─── DATA FOR ANALYSIS

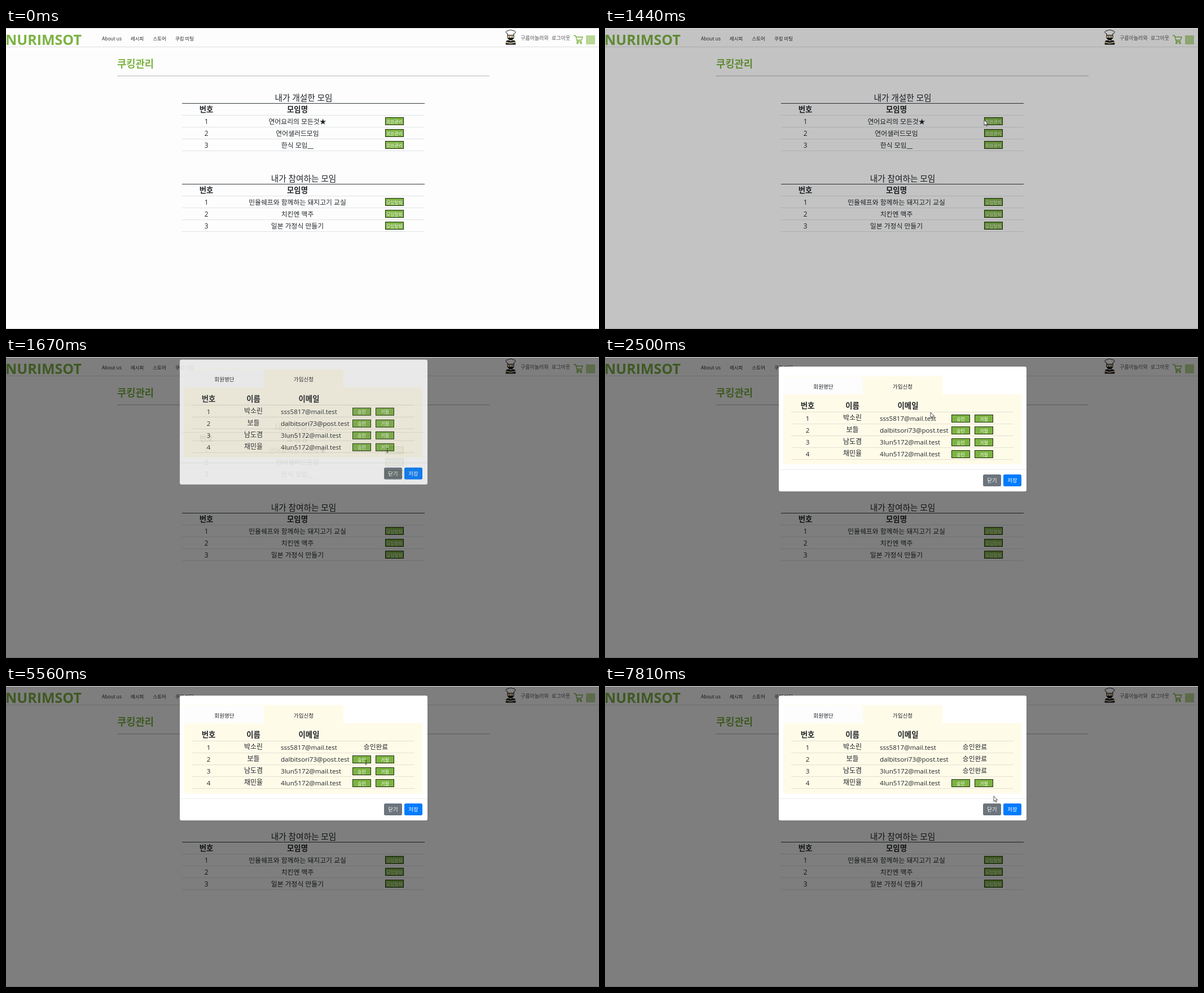
These frames come from a looping animation (1051 px wide and 533 px high, 8000 ms). An HTML page:

```html
<!DOCTYPE html>
<html lang="ko">
<head>
<meta charset="utf-8">
<title>쿠킹관리</title>
<style>
html, body { margin: 0; width: 100%; height: 100%; overflow: hidden; background: #fdfdfd; }
svg { display: block; font-family: "Open Sans", "Noto Sans CJK KR", "Noto Sans CJK JP", "Noto Sans CJK", sans-serif; }
text { white-space: pre; }
</style>
</head>
<body>
<svg id="stage" width="1051" height="533" viewBox="0 0 1051 533"></svg>
<script>
const GREEN = '#7cb342', INK = '#212529', RULE = '#dee2e6', CREAM = '#fffbe9';
const $ = id => document.getElementById(id);

// Text is placed by its vertical centre.
const text = (str, x, cy, size, { fill = INK, anchor = 'middle', weight = 400, id = '' } = {}) =>
  `<text id="${id}" x="${x}" y="${cy + size * 0.37}" font-size="${size}" fill="${fill}" text-anchor="${anchor}" font-weight="${weight}">${str}</text>`;
const rect = (x, y, w, h, fill, more = '') =>
  `<rect x="${x}" y="${y}" width="${w}" height="${h}" fill="${fill}" ${more}/>`;
const left = { anchor: 'start' }, bold = { weight: 700 };
const button = (label, x, y) =>
  rect(x + 0.5, y + 0.5, 32, 13, GREEN, 'stroke="#1d2b0c"') + text(label, x + 16.5, y + 7.8, 7.8, { fill: '#fff' });

function meetingTable(title, top, rows, label) {
  let out = text(title, 527.5, top - 9.5, 14.7) + rect(312, top, 430, 1, '#343a40') +
    text('번호', 355, top + 11, 13.4, bold) + text('모임명', 516.5, top + 11, 13.4, bold) +
    rect(312, top + 21, 430, 1, RULE);
  rows.forEach((name, i) => {
    const y = top + 21 * (i + 1);
    out += text(i + 1, 355, y + 11.5, 11.8) + text(name, 516.5, y + 11.3, 11.85) +
      button(label, 672, y + 4) + rect(312, y + 21, 430, 1, RULE);
  });
  return out;
}

const chef = `<g stroke="#111" stroke-width="1">
  <path d="M889 13v-3c-5-1-3-6 1-5 2-2 7-2 9 0 4-1 6 4 1 5v3z" fill="#fff"/>
  <path d="M889 13h11v5q-5 6-11 0z" fill="#f4dfb8"/>
  <path d="M890 18q2-1 4.500 0q2.500-1 4.500 0l-2 3h-5z" fill="#111"/>
  <path d="M886 29l1-6 4-1 3.500 2 3.500-2 4 1 1 6z" fill="#222"/>
  <path d="M885 25l9 2 10-2" fill="none" stroke="#f4dfb8" stroke-width="1.500"/>
</g><circle cx="892.500" cy="15.500" r=".8"/><circle cx="897" cy="15.500" r=".8"/>`;
const cart = `<g fill="none" stroke="${GREEN}" stroke-width="1.300">
  <path d="M1006 13.500h3.500l3 10.500h7.500M1010.500 16h11.500l-2 5.500h-8"/>
  <circle cx="1013" cy="26.500" r="1.300"/><circle cx="1019" cy="26.500" r="1.300"/></g>`;

const nav = [['About us', 170], ['레시피', 221], ['스토어', 260.500], ['쿠킹 미팅', 300]]
  .map(([s, x]) => text(s, x, 19, 8.4, { ...left, weight: 500 })).join('');

const page = rect(0, 0, 1051, 533, '#fdfdfd') +
  text('NURIMSOT', -1, 21, 25, { ...left, weight: 700, fill: GREEN }) + nav + chef + cart +
  text('구름아놀러와', 912, 18, 9, { ...left, fill: '#555' }) + text('로그아웃', 967, 18, 9, { ...left, fill: '#555' }) +
  rect(1028, 13, 16, 16, '#b9d795') +
  rect(0, 33, 1051, 1, '#ddd') + rect(0, 532, 1051, 1, '#d5d5d5') +
  text('쿠킹관리', 197, 63, 17.7, { ...left, weight: 700, fill: GREEN }) +
  rect(197, 84, 660, 1.5, '#ccc') +
  rect(312, 155, 430, 20, '#000', 'id="hover" fill-opacity=".075"') +
  meetingTable('내가 개설한 모임', 133, ['연어요리의 모든것★', '연어샐러드모임', '한식 모임__'], '회원관리') +
  meetingTable('내가 참여하는 모임', 276, ['민율쉐프와 함께하는 돼지고기 교실', '치킨엔 맥주', '일본 가정식 만들기'], '모임탈퇴');

const people = [['박소린', 'sss5817@mail.test'], ['보들', 'dalbitsori73@post.test'],
  ['남도겸', '3lun5172@mail.test'], ['채민율', '4lun5172@mail.test']];
const personRow = ([name, mail], i) => {
  const y = 97 + 21 * i;
  return text(i + 1, 359, y + 11.5, 11.6) + text(name, 438.500, y + 11, 12) + text(mail, 487, y + 11.5, 11.6, left) +
    `<g id="ask${i}">${button('승인', 614, y + 5)}${button('거절', 655, y + 5)}</g>` +
    text('승인완료', 655.500, y + 11, 11.8, { id: 'done' + i }) + rect(330, y + 21, 394, 1, '#e3e1d3');
};
const bigButton = (label, x, fill) =>
  rect(x, 208, 32, 21, fill, 'rx="2.500"') + text(label, x + 16, 218.5, 9.4, { fill: '#fff' });

const modal = `<g id="modal">` + rect(308, 17, 439, 221, '#fff', 'rx="3"') +
  rect(316, 33, 282, 4, '#fffdf3') + rect(316, 66, 422, 124, CREAM) +
  rect(316, 35, 141, 31, CREAM, 'id="tab0"') + rect(457, 35, 141, 31, CREAM, 'id="tab1"') +
  rect(456.500, 37, 141, 31, 'none', 'id="ring" stroke="#8fb4dc"') +
  text('회원명단', 387, 52, 9.6, { id: 'label0' }) + text('가입신청', 527.500, 52, 9.6, { id: 'label1' }) +
  text('번호', 359, 86.500, 13.4, bold) + text('이름', 438.500, 86.500, 13.4, bold) + text('이메일', 537, 86.500, 13.4, bold) +
  rect(330, 97, 394, 1, '#e3e1d3') + people.map(personRow).join('') +
  rect(308, 199, 439, 1, '#e9ecef') + bigButton('닫기', 670, '#6c757d') + bigButton('저장', 706, '#007bff') + '</g>';

const status = `<g id="status">` + rect(-0.500, 523.500, 171, 10, '#fff', 'stroke="#c8c8c8"') +
  text('', 1, 528.800, 6.4, { ...left, fill: '#666', id: 'url' }) + '</g>';

const cursors = `<g id="cursor" fill="#fff" stroke="#222" stroke-width=".8">
  <path id="arrow" d="M0 0v9.500l2.200-2 1.500 3.300 1.500-.7-1.500-3.200h3z"/>
  <path id="hand" d="M2.500 7V1q1-1.500 2 0v3.500l3.500.8q1.300.3 1.200 1.700l-.7 5.500H4L.4 8.300Q0 6.500 2.500 7z"/>
  <path id="beam" d="M-1.500 0h3M0 0v7M-1.500 7h3"/></g>`;

$('stage').innerHTML = page + rect(0, 0, 1051, 533, '#000', 'id="dim"') + modal + status +
  rect(0, 0, 1051, 1, '#d9d9d9') + cursors;

// Bursts of activity: start, end, number of steps; the picture rests between them.
const bursts = [[160, 310, 3], [480, 780, 5], [950, 1740, 11], [1810, 2270, 7], [2500, 3060, 8], [3450, 3760, 5],
  [3930, 4080, 3], [4400, 4780, 6], [5100, 5100, 1], [5260, 5560, 5], [5880, 6340, 7], [7120, 7580, 7], [7740, 7810, 2]];
function snap(t) {
  const burst = bursts.filter(b => b[0] <= t).pop();
  if (!burst) return 0;
  const [start, end, n] = burst;
  if (t >= end) return end;
  const step = (end - start) / (n - 1);
  return start + Math.floor((t - start) / step) * step;
}

// Cursor path: time, x, y.
const path = [[160, 836, 377], [310, 763, 255], [480, 757, 250], [780, 672, 163], [1500, 672, 163], [1660, 676, 162],
  [1810, 672, 160], [2270, 577, 98], [2500, 577, 98], [2900, 433, 42], [3450, 433, 42], [3760, 487, 50], [4400, 489, 50],
  [4620, 700, 92], [4780, 634, 99], [5260, 634, 99], [5560, 638, 132], [5880, 638, 132], [6340, 638, 137],
  [7120, 638, 137], [7580, 638, 147], [7740, 660, 172], [7810, 689, 195]];
function cursorAt(t) {
  const i = path.findIndex(p => p[0] > t);
  if (i < 0) return path[path.length - 1].slice(1);
  if (!i) return path[0].slice(1);
  const [t0, x0, y0] = path[i - 1], [t1, x1, y1] = path[i], k = (t - t0) / (t1 - t0);
  return [x0 + (x1 - x0) * k, y0 + (y1 - y0) * k];
}

const clamp = v => Math.max(0, Math.min(1, v));
const show = (id, on) => $(id).style.display = on ? '' : 'none';
const approvedAt = [5260, 6100, 7340, Infinity];

function draw(now) {
  const t = snap(now % 8000), [x, y] = cursorAt(t);
  const within = (a, b) => t >= a && t < b;

  show('hover', within(480, 1355) && x > 312 && x < 742 && y > 154 && y < 217);
  $('hover').setAttribute('y', 155 + 21 * Math.floor((y - 154) / 21));
  $('dim').setAttribute('opacity', 0.5 * clamp((t - 1355) / 150));

  const rest = 1 - clamp((t - 1536) / 300);
  $('modal').setAttribute('opacity', clamp((t - 1536) / 150));
  $('modal').setAttribute('transform', `translate(0 ${-36 * rest * rest})`);

  const members = within(2975, 4000);
  $('tab0').setAttribute('fill', members ? CREAM : '#fdfdfd');
  $('tab1').setAttribute('fill', members ? '#fdfdfd' : CREAM);
  show('ring', within(2900, 5100));
  $('ring').setAttribute('x', t < 3930 ? 316.5 : 456.5);
  const inTab = t > 2500 && y > 36 && y < 67;
  $('label0').setAttribute('fill', inTab && x > 316 && x < 457 ? '#2f78b7' : INK);
  $('label1').setAttribute('fill', inTab && x >= 457 && x < 598 ? '#2f78b7' : INK);
  approvedAt.forEach((at, i) => {
    show('ask' + i, !members && t < at);
    show('done' + i, !members && t >= at);
  });

  show('status', within(2800, 5260));
  $('url').textContent = 'localhost/nurimsot/meetup/manage.do?hostNo=606#' + (x < 457 ? 7 : 8);

  const kind = within(2800, 4450) ? 'hand' : within(1600, 1800) || within(5500, 7700) ? 'beam' : 'arrow';
  ['arrow', 'hand', 'beam'].forEach(k => show(k, k === kind));
  show('cursor', t >= 160);
  $('cursor').setAttribute('transform', `translate(${x} ${y})`);
}

let start;
function tick(now) {
  start ??= now;
  draw(now - start);
  requestAnimationFrame(tick);
}
draw(0);
requestAnimationFrame(tick);
</script>
</body>
</html>
```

──────

TASK PROMPT -
Each line of the data that contains "mail" belongs in the answer.

RESULT -
const people = [['박소린', 'sss5817@mail.test'], ['보들', 'dalbitsori73@post.test'],
  ['남도겸', '3lun5172@mail.test'], ['채민율', '4lun5172@mail.test']];
const personRow = ([name, mail], i) => {
  return text(i + 1, 359, y + 11.5, 11.6) + text(name, 438.500, y + 11, 12) + text(mail, 487, y + 11.5, 11.6, left) +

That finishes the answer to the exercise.